It’s schizophrenic: On one hand, media organizations are raising hell because “bloggers” are “stealing” their content online, and then they go and rip off bloggers and other journalists. Another thing that seems to be quite popular is translating articles from English-language publications such as the Washington Post or New York Times and selling them as own research (well, they did make that one call to get an “expert’s” opinion, so there you have it).

These events describe the media organizations’ problems online better than any 17 theses: They just don’t understand the internet culture. It’s not my information or your information. If you find something online that’s funny, interesting, spectacular, and you want to spread the word and use that – do it, but credit it, damn it!

Coming to think of it, this is similar to thesis no. 7: the net demands a network aka links. Online, we have a conversation, not a one-way-street. And if media organizations still think they can blatantly rip off other people’s work, they are in for a rough awakening, one that’s completely deserved.

PS: Mehr zu Mary’s Blog Stil in Berlin beispielsweise hier. Ah, I love Berlin’s special style.


… so I was playing around with tapmag’s twitter profile. I was trying to be cosmopolitan and wrote “Berlin, Chicago and around the world” into the “location” field, and that’s what happend:



But since we’re talking about it: follow tapmag on twitter! I’ve hijacked the account (with permission from the fellow tapmaggers) and will be posting some random, some interesting, some funny, and some silly.

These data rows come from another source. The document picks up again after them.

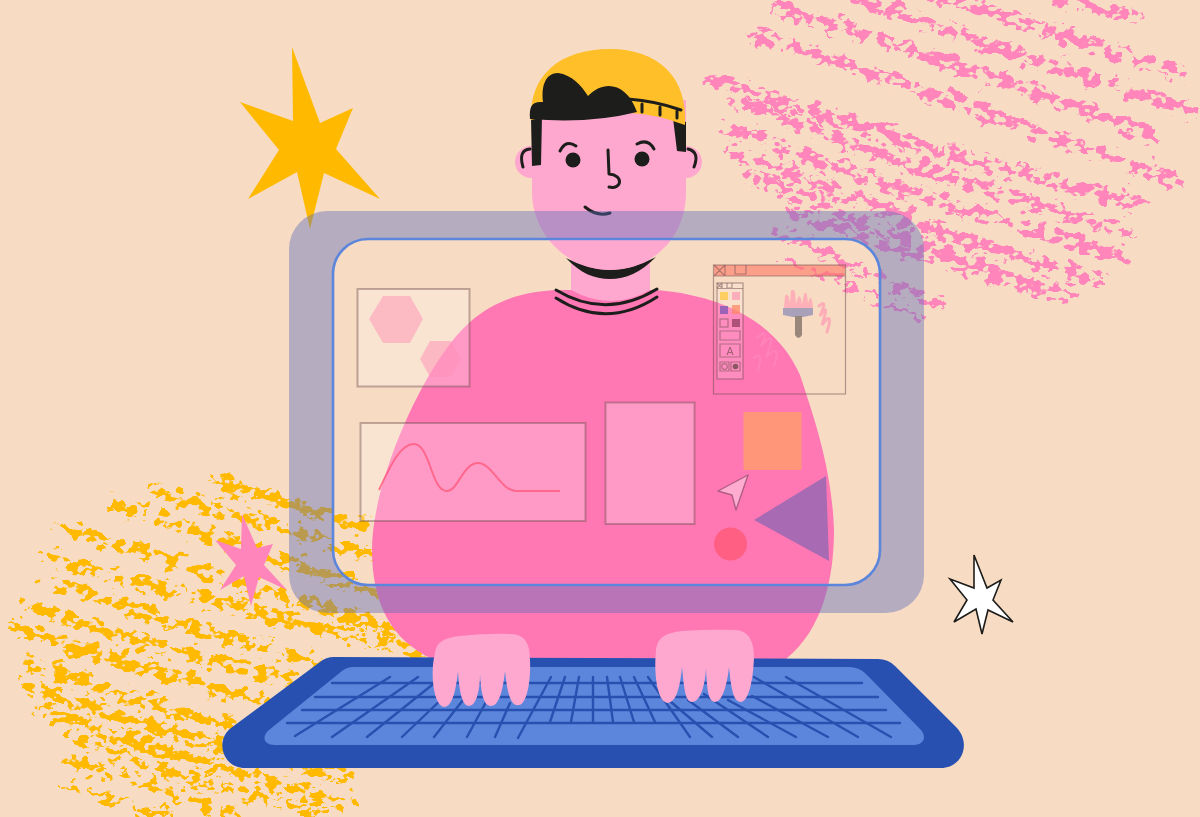
<!DOCTYPE html>
<html lang="en">
<head>
<meta charset="utf-8">
<title>Designer at the screen</title>
<style>
:root{
  --sand:#f7dbc3; --amber:#ffba00; --cap:#ffbf29; --candy:#ff85bb;
  --skin:#ffa8cf; --shirt:#ff78b4; --ink:#1d1d1b; --navy:#2850b0;
  --keys:#5c86db; --glass:#5a6eb9; --coral:#ff5f83; --edge:#6b4a4a;
}
html,body{margin:0;width:1200px;height:817px;overflow:hidden;background:var(--sand)}
svg{display:block}
.crayon{fill:none;stroke-width:13;stroke-linecap:round}
.ink-line{fill:none;stroke:var(--ink);stroke-width:3;stroke-linecap:round;stroke-linejoin:round}
.panel{fill:#fff;fill-opacity:.25;stroke:var(--edge);stroke-opacity:.42;stroke-width:2}
.tool{fill:none;stroke:var(--edge);stroke-opacity:.5;stroke-width:1.2}
.key-lines{fill:none;stroke:var(--navy);stroke-width:2.4;stroke-linecap:round}
.tool-letter{font:11px Inter,sans-serif;fill:var(--edge);fill-opacity:.7}
</style>
</head>
<body>
<svg width="1200" height="817" viewBox="0 0 1200 817" role="img" aria-label="A designer in a yellow cap types at a keyboard behind a see-through screen">
  <defs>
    <filter id="chalk" filterUnits="userSpaceOnUse" x="0" y="0" width="1200" height="817" color-interpolation-filters="sRGB">
      <feTurbulence type="fractalNoise" baseFrequency=".075 .1" numOctaves="3" seed="8" result="wobble"/>
      <feDisplacementMap in="SourceGraphic" in2="wobble" scale="27" xChannelSelector="R" yChannelSelector="G" result="rough"/>
      <feTurbulence type="fractalNoise" baseFrequency=".09 .13" numOctaves="2" seed="21"/>
      <feColorMatrix values="0 0 0 0 0  0 0 0 0 0  0 0 0 0 0  0 0 0 22 -9.6" result="grain"/>
      <feComposite in="rough" in2="grain" operator="in"/>
    </filter>
  </defs>

  <rect width="1200" height="817" fill="var(--sand)"/>

  <g id="crayon-pink" class="crayon" stroke="var(--candy)" filter="url(#chalk)">
    <path d="M1035 -10L1136 16M930 -8L1180 74M845 -5Q1000 50 1196 112M778 8Q960 62 1152 136M758 36Q950 98 1174 180M712 78Q920 150 1138 203M735 100Q900 165 1126 232M728 127Q920 200 1122 256M732 150Q900 222 1096 280M752 177Q900 240 1068 298"/>
    <path stroke-width="10" d="M790 212Q900 255 1040 288M778 230L940 306"/>
    <path stroke-width="6" d="M782 258L920 317"/>
  </g>

  <g id="crayon-amber" class="crayon" stroke="var(--amber)" filter="url(#chalk)">
    <path d="M216 482L364 526M156 491Q260 520 370 556M112 504Q240 545 376 594M60 527Q230 580 396 630M48 556Q200 600 426 652M46 580Q180 630 330 664M28 604Q160 652 304 682M10 625Q140 670 280 706M28 660Q130 702 240 728M26 684Q160 735 350 776M44 710Q180 760 346 803"/>
    <path stroke-width="10" d="M66 735Q170 778 318 812M68 760L240 816"/>
    <path stroke-width="6" d="M70 787L170 816"/>
  </g>

  <g id="stars">
    <polygon fill="var(--amber)" points="292,47 320,123 353,108 336,149 380,199 324,173 310,229 297,172 248,199 279,150 240,102 293,121"/>
    <polygon fill="var(--candy)" points="242,514 257,548 273,544 264,565 287,590 259,577 251,606 244,576 220,590 236,565 215,540 241,549"/>
    <polygon fill="#fff" stroke="var(--ink)" stroke-width="1.6" points="974,555 987,588 1001,580 993,600 1013,622 988,610 982,634 976,609 954,622 967,600 950,579 974,588"/>
  </g>

  <g id="person">
    <path id="sweater" fill="var(--shirt)" d="M556 290C500 293 470 315 444 352C410 400 372 490 372 550C372 605 392 640 432 659H786C822 630 834 580 834 530C832 470 815 420 800 375C780 330 735 297 657 290Z"/>
    <path id="neck" fill="var(--skin)" d="M571 230H650V290Q611 312 571 290Z"/>
    <path fill="var(--ink)" d="M566 258Q610 282 656 257C640 273 626 279 610 279C594 279 580 273 566 258Z"/>
    <path class="ink-line" d="M556 290Q606 320 657 289M556 298Q606 330 657 297"/>
    <circle cx="531" cy="162" r="16" fill="var(--skin)"/>
    <circle cx="686" cy="162" r="16" fill="var(--skin)"/>
    <path id="face" fill="var(--skin)" d="M532 100H686V192C686 240 650 270 610 270C568 270 532 235 532 192Z"/>
    <path class="ink-line" d="M530 149Q518 150 523 167M688 149Q700 152 694 167"/>
    <path fill="var(--ink)" d="M531 118L542 116L541 165L532 166ZM673 118L686 122V152L677 151Z"/>
    <path id="cap" fill="var(--cap)" d="M531 120C529 75 560 49 610 49C658 49 688 77 685 125Q655 114 631 113L600 104Z"/>
    <path class="ink-line" stroke-width="2.5" d="M628 99Q656 101 681 110M642 104V112M660 107V115M677 111V118"/>
    <path id="fringe" fill="var(--ink)" d="M530 119C529 106 532 101 543 102C541 85 546 73 558 73C572 75 581 85 588 96C604 79 627 83 637 112Q590 124 530 119Z"/>
    <circle cx="573" cy="160" r="7.5" fill="var(--ink)"/>
    <circle cx="642" cy="159" r="7.5" fill="var(--ink)"/>
    <path class="ink-line" d="M560 151Q566 139 576 146M637 144Q648 138 654 149M608 150L609 174C624 175 622 190 609 187"/>
    <path class="ink-line" d="M585 207Q597 217 610 213"/>
  </g>

  <g id="monitor">
    <path fill="var(--glass)" fill-opacity=".42" fill-rule="evenodd" d="M327 211H886A38 38 0 0 1 924 249V575A38 38 0 0 1 886 613H327A38 38 0 0 1 289 575V249A38 38 0 0 1 327 211ZM368 239A35 35 0 0 0 333 274V550A35 35 0 0 0 368 585H845A35 35 0 0 0 880 550V274A35 35 0 0 0 845 239Z"/>
    <rect x="333" y="239" width="547" height="346" rx="35" fill="none" stroke="var(--keys)" stroke-width="2.6"/>
  </g>

  <g id="shape-window">
    <rect class="panel" x="357.500" y="289" width="112" height="97.500"/>
    <polygon fill="#ff9bb9" fill-opacity=".55" points="383,296 410,296 423,319 410,343 383,343 369,319"/>
    <polygon fill="#ff8fb5" fill-opacity=".5" points="430,341 451,341 461,359 451,377 430,377 420,359"/>
  </g>
  <g id="graph-window">
    <rect class="panel" x="360.500" y="423" width="225" height="98"/>
    <path fill="none" stroke="var(--coral)" stroke-opacity=".85" stroke-width="2" d="M379 490C392 462 401 444 414 444C430 444 431 491 447 491C458 491 463 463 478 463C492 463 501 491 516 491H560"/>
  </g>
  <rect id="blank-window" class="panel" x="605.500" y="402.500" width="89" height="121.500"/>

  <g id="paint-window">
    <rect x="714" y="265" width="131" height="11" fill="#ff7867" fill-opacity=".6"/>
    <rect class="tool" x="713.500" y="265" width="132" height="129"/>
    <path class="tool" d="M714 276H845M714 265L725 276M725 265L714 276M725 265V276M735 265V274H746V265"/>
    <rect x="717" y="283" width="26" height="96" fill="#fff" fill-opacity=".15"/>
    <rect class="tool" x="717" y="283" width="26" height="96"/>
    <path class="tool" d="M717 283L722 288M722 283L717 288M717 288.500H743M722 283V288M727 283V288H732V283"/>
    <rect x="720" y="292" width="8" height="8" fill="#ffc83f" fill-opacity=".75"/>
    <rect x="732" y="292" width="8" height="8" fill="#ffa0b8" fill-opacity=".8"/>
    <rect x="720" y="306" width="8" height="8" fill="#7b55b5" fill-opacity=".75"/>
    <rect x="732" y="305" width="8" height="9" fill="#ff835f" fill-opacity=".7"/>
    <rect class="tool" x="720" y="319" width="8" height="8"/>
    <rect x="732" y="319" width="8" height="8" fill="#8c3a5d" fill-opacity=".7"/>
    <path class="tool" d="M720 331H740V340H720ZM720 344H740V357H720ZM720 362H729V371H720ZM731 362H740V371H731Z"/>
    <text class="tool-letter" x="730" y="354.500" text-anchor="middle">A</text>
    <circle class="tool" cx="724.500" cy="366.500" r="2.800"/>
    <circle cx="735.500" cy="366.500" r="2.800" fill="var(--edge)" fill-opacity=".8"/>
    <path fill="#ffa5b5" fill-opacity=".8" d="M784 308L785 296Q787 293 789 297L790 304L791 291Q793 288 795 292L796 304L798 297Q800 295 801 299L802 304L804 294Q806 291 807 295L808 303L810 298Q812 296 813 308Z"/>
    <path fill="#a9a0b9" d="M783 308H813V315L803 317H793L783 315Z"/>
    <path fill="#99877c" d="M795 316H802V335Q798.500 341 795 335Z"/>
    <path fill="none" stroke="#ff9db4" stroke-opacity=".75" stroke-width="3" stroke-linecap="round" d="M819 306Q828 298 820 316Q830 300 822 325Q834 309 827 332"/>
    <path fill="none" stroke="#ff91bd" stroke-opacity=".4" stroke-width="2" stroke-linecap="round" d="M757 338Q770 326 761 346Q779 326 766 357Q782 342 774 366M754 358Q764 349 758 371"/>
  </g>

  <g id="loose-shapes">
    <rect x="743.500" y="412" width="58" height="58" fill="#ff9579"/>
    <polygon points="754,520 826,476 829,561" fill="#a86ab2"/>
    <circle cx="730.500" cy="544" r="16.500" fill="var(--coral)"/>
    <polygon points="748,475 718,491 732,495 736,510" fill="#ffacd0" stroke="#8c4b6c" stroke-opacity=".7" stroke-width="1.400" stroke-linejoin="round"/>
  </g>

  <g id="keyboard">
    <path fill="var(--navy)" d="M334 657L878 659Q888 659 895 666L956 727C972 743 962 768 941 768H245C222 768 215 740 231 728L320 662Q326 657 334 657Z"/>
    <path fill="var(--keys)" d="M353 667H849Q859 667 866 674L920 729C928 737 923 745 914 745H275C264 745 261 737 269 730L342 671Q347 667 353 667Z"/>
    <path class="key-lines" d="M332 683H862M315 697H878M302 710H886M287 723H900"/>
    <path class="key-lines" d="M390 677L295 736M418 677L332 737M437 681L367 737M446 695L402 737M463 700L434 737M486 702L467 737M510 703L495 737M551 677L518 738M565 677L550 722M579 677L571 722M593 677V722M607 677L613 722M620 677L634 722M634 677L655 722M648 677L690 737M664 696L712 737M688 700L738 737M704 694L768 737M728 700L796 737M752 696L828 737M754 677L858 737M786 677L891 737"/>
  </g>

  <g id="hands" fill="var(--skin)">
    <path d="M435 653C436 642 444 638 460 636Q490 633 510 634C526 634 530 645 530 660C531 680 527 704 519 705C510 707 507 690 505 671C503 690 499 706 491 706C483 706 481 691 480 674C480 691 476 706 469 706C462 706 459 690 458 671C456 691 452 707 444 707C433 705 430 672 435 653Z"/>
    <path d="M656 651C657 637 666 633 682 631Q712 629 734 630C750 630 754 643 754 658C753 680 749 701 741 702C733 702 731 687 729 667C727 686 722 702 715 702C708 702 707 688 706 668C705 687 700 702 692 702C685 702 684 687 682 667C680 688 676 703 667 703C656 700 654 669 656 651Z"/>
  </g>
</svg>
</body>
</html>
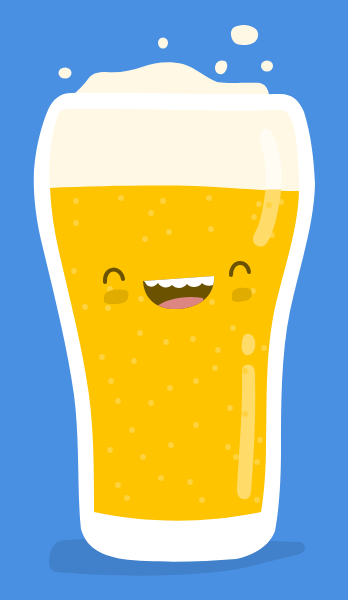
<!DOCTYPE html>
<html lang="en">
<head>
<meta charset="utf-8">
<title>Happy beer</title>
<style>
:root {
  --sky: #4a90e2;
  --shadow: #4180ca;
  --glass: #ffffff;
  --foam: #fff8e5;
  --beer: #ffc400;
  --bubble: #ffd23f;
  --shine: #ffdc69;
  --line: #6b5200;
  --cheek: #e0ac00;
  --tongue: #dd8580;
}
html, body { margin: 0; height: 100%; overflow: hidden; background: var(--sky); }
svg { display: block; width: 348px; height: 600px; }
.shadow { fill: var(--shadow); }
.glass { fill: var(--glass); }
.foam { fill: var(--foam); }
.beer { fill: var(--beer); }
.bubbles { fill: var(--bubble); }
.shine { fill: var(--shine); }
.foam-shine { fill: #fffcf4; }
.cheek { fill: var(--cheek); }
.eye { fill: none; stroke: var(--line); stroke-width: 4; stroke-linecap: round; }
.mouth { fill: var(--line); }
.tongue { fill: var(--tongue); }
.teeth { fill: var(--glass); }
</style>
</head>
<body>
<svg viewBox="0 0 348 600" role="img" aria-label="Smiling glass of beer with foam">
  <defs>
    <circle id="bubble" r="2.9"/>
    <path id="highlight" d="M260 137C260 127 269 126 273 134C282 156 284 180 279 205C276 222 272 235 267 243C262 250 252 246 253 238C254 233 258 228 260 220C267 194 268 168 261 144Z"/>
    <clipPath id="foam-area"><rect x="240" y="100" width="60" height="89.500"/></clipPath>
    <clipPath id="beer-area"><rect x="240" y="189.500" width="60" height="70"/></clipPath>
    <clipPath id="mouth-area"><path d="M143 281L214 276C215 293 203 308 177 309C157 310 144 299 143 281Z"/></clipPath>
  </defs>

  <path class="shadow" d="M49 560C50 549 54 541 65 540C140 535 225 539 300 542C307 543 306 552 300 554C285 558 268 561 252 566C210 577 120 578 56 572C51 571 49 567 49 560Z"/>

  <g class="foam">
    <path d="M70 98C77 91 84 85 88 79C92 73 98 72 106 72C120 73 130 71 142 67C155 62 170 61 183 64C196 68 205 77 217 82C230 84 248 82 260 83C267 85 268 90 270 98Z"/>
    <path d="M231 35C230 27 237 25 245 25C253 26 259 29 258 36C257 43 250 45 243 45C236 45 232 42 231 35Z"/>
    <path d="M215 68C215 62 220 59 225 61C229 64 227 70 224 73C220 76 215 73 215 68Z"/>
    <ellipse cx="163" cy="43" rx="5" ry="5.500"/>
    <ellipse cx="65" cy="73" rx="6.500" ry="5.500"/>
    <ellipse cx="267" cy="66" rx="6" ry="5.500"/>
  </g>

  <path class="glass" d="M72 93C130 92 220 95 280 94C292 94 299 100 304 112C311 134 314 160 315 184C314 225 300 265 290 311C281 355 281 405 281 450C281 480 279 510 275 531C270 545 255 555 236 559C200 562 155 563 122 559C100 555 86 547 81 529C77 495 80 440 74 395C67 345 53 290 41 240C35 214 33 190 34 170C36 145 42 124 48 110C53 99 60 93 72 93Z"/>
  <path class="foam" d="M66 109C130 108 215 112 280 110C288 110 291 117 294 128C298 150 299 168 299 191L50 188C48 166 50 140 57 118C59 112 61 109 66 109Z"/>
  <path class="beer" d="M50 188C95 186 150 185 195 186C235 188 270 191 299 191C298 228 286 262 276 303C265 350 267 400 266 445C266 470 264 495 261 512C205 524 145 523 94 512C94 470 94 435 89 395C82 345 70 300 59 252C54 230 51 210 50 188Z"/>

  <g class="bubbles">
    <use href="#bubble" x="76" y="201"/><use href="#bubble" x="121" y="198"/><use href="#bubble" x="163" y="201"/><use href="#bubble" x="209" y="198"/>
    <use href="#bubble" x="259" y="204"/><use href="#bubble" x="281" y="202"/><use href="#bubble" x="76" y="223"/><use href="#bubble" x="151" y="213"/>
    <use href="#bubble" x="145" y="239"/><use href="#bubble" x="169" y="232"/><use href="#bubble" x="211" y="229"/><use href="#bubble" x="254" y="217"/>
    <use href="#bubble" x="272" y="235"/><use href="#bubble" x="74" y="271"/><use href="#bubble" x="110" y="289"/><use href="#bubble" x="141" y="299"/>
    <use href="#bubble" x="85" y="307"/><use href="#bubble" x="108" y="308"/><use href="#bubble" x="212" y="302"/><use href="#bubble" x="253" y="291"/>
    <use href="#bubble" x="233" y="328"/><use href="#bubble" x="140" y="333"/><use href="#bubble" x="166" y="342"/><use href="#bubble" x="193" y="339"/>
    <use href="#bubble" x="102" y="357"/><use href="#bubble" x="134" y="361"/><use href="#bubble" x="218" y="350"/><use href="#bubble" x="264" y="348"/>
    <use href="#bubble" x="215" y="368"/><use href="#bubble" x="111" y="381"/><use href="#bubble" x="170" y="388"/><use href="#bubble" x="196" y="381"/>
    <use href="#bubble" x="118" y="401"/><use href="#bubble" x="151" y="403"/><use href="#bubble" x="230" y="408"/><use href="#bubble" x="132" y="430"/>
    <use href="#bubble" x="196" y="425"/><use href="#bubble" x="110" y="450"/><use href="#bubble" x="143" y="457"/><use href="#bubble" x="171" y="445"/>
    <use href="#bubble" x="228" y="447"/><use href="#bubble" x="236" y="457"/><use href="#bubble" x="260" y="440"/><use href="#bubble" x="257" y="462"/>
    <use href="#bubble" x="118" y="485"/><use href="#bubble" x="127" y="498"/><use href="#bubble" x="161" y="478"/><use href="#bubble" x="190" y="482"/>
    <use href="#bubble" x="202" y="500"/><use href="#bubble" x="257" y="500"/>
  </g>

  <g class="highlights">
    <use class="foam-shine" href="#highlight" clip-path="url(#foam-area)"/>
    <use class="shine" href="#highlight" clip-path="url(#beer-area)"/>
    <path class="shine" d="M242 343C242 337 245 333 249 334C254 335 256 341 255 347C254 353 250 356 246 355C242 353 241 348 242 343Z"/>
    <path class="shine" d="M242 371C242 366 246 364 250 365C254 366 255 370 255 375C256 415 254 455 251 492C250 498 247 500 243 499C238 498 237 494 237 489C239 450 243 410 242 371Z"/>
  </g>
  <g class="bubbles">
    <use href="#bubble" x="269" y="205"/><use href="#bubble" x="245" y="371"/><use href="#bubble" x="245" y="414"/>
  </g>

  <g class="face">
    <path class="cheek" d="M104 296C106 289 119 289 126 290C130 292 129 299 125 302C118 305 107 305 104 302Z"/>
    <path class="cheek" d="M232 293C234 287 244 287 250 289C253 292 252 298 248 300C242 302 234 303 232 300Z"/>
    <path class="eye" d="M105 282C104 266 121 266 123 279"/>
    <path class="eye" d="M231 275C231 260 247 259 249 272"/>
    <path class="mouth" d="M143 281L214 276C215 293 203 308 177 309C157 310 144 299 143 281Z"/>
    <g clip-path="url(#mouth-area)">
      <path class="tongue" d="M156 307C166 299 184 295 203 298L205 312H156Z"/>
      <path class="teeth" d="M141 279L215 275V284C210 287 205 286 202 283C199 288 190 288 187 284C183 289 176 289 172 285C168 289 161 288 158 283C154 288 147 288 145 282Z"/>
    </g>
  </g>
</svg>
</body>
</html>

Just the way it’s supposed to be.

Of course, the other four are talking through twitter, too, so don’t wonder if the feeds seems to be written by someone with a split personality, because that’s essentially what it is.

By the way, writing in “everywhere” as location works.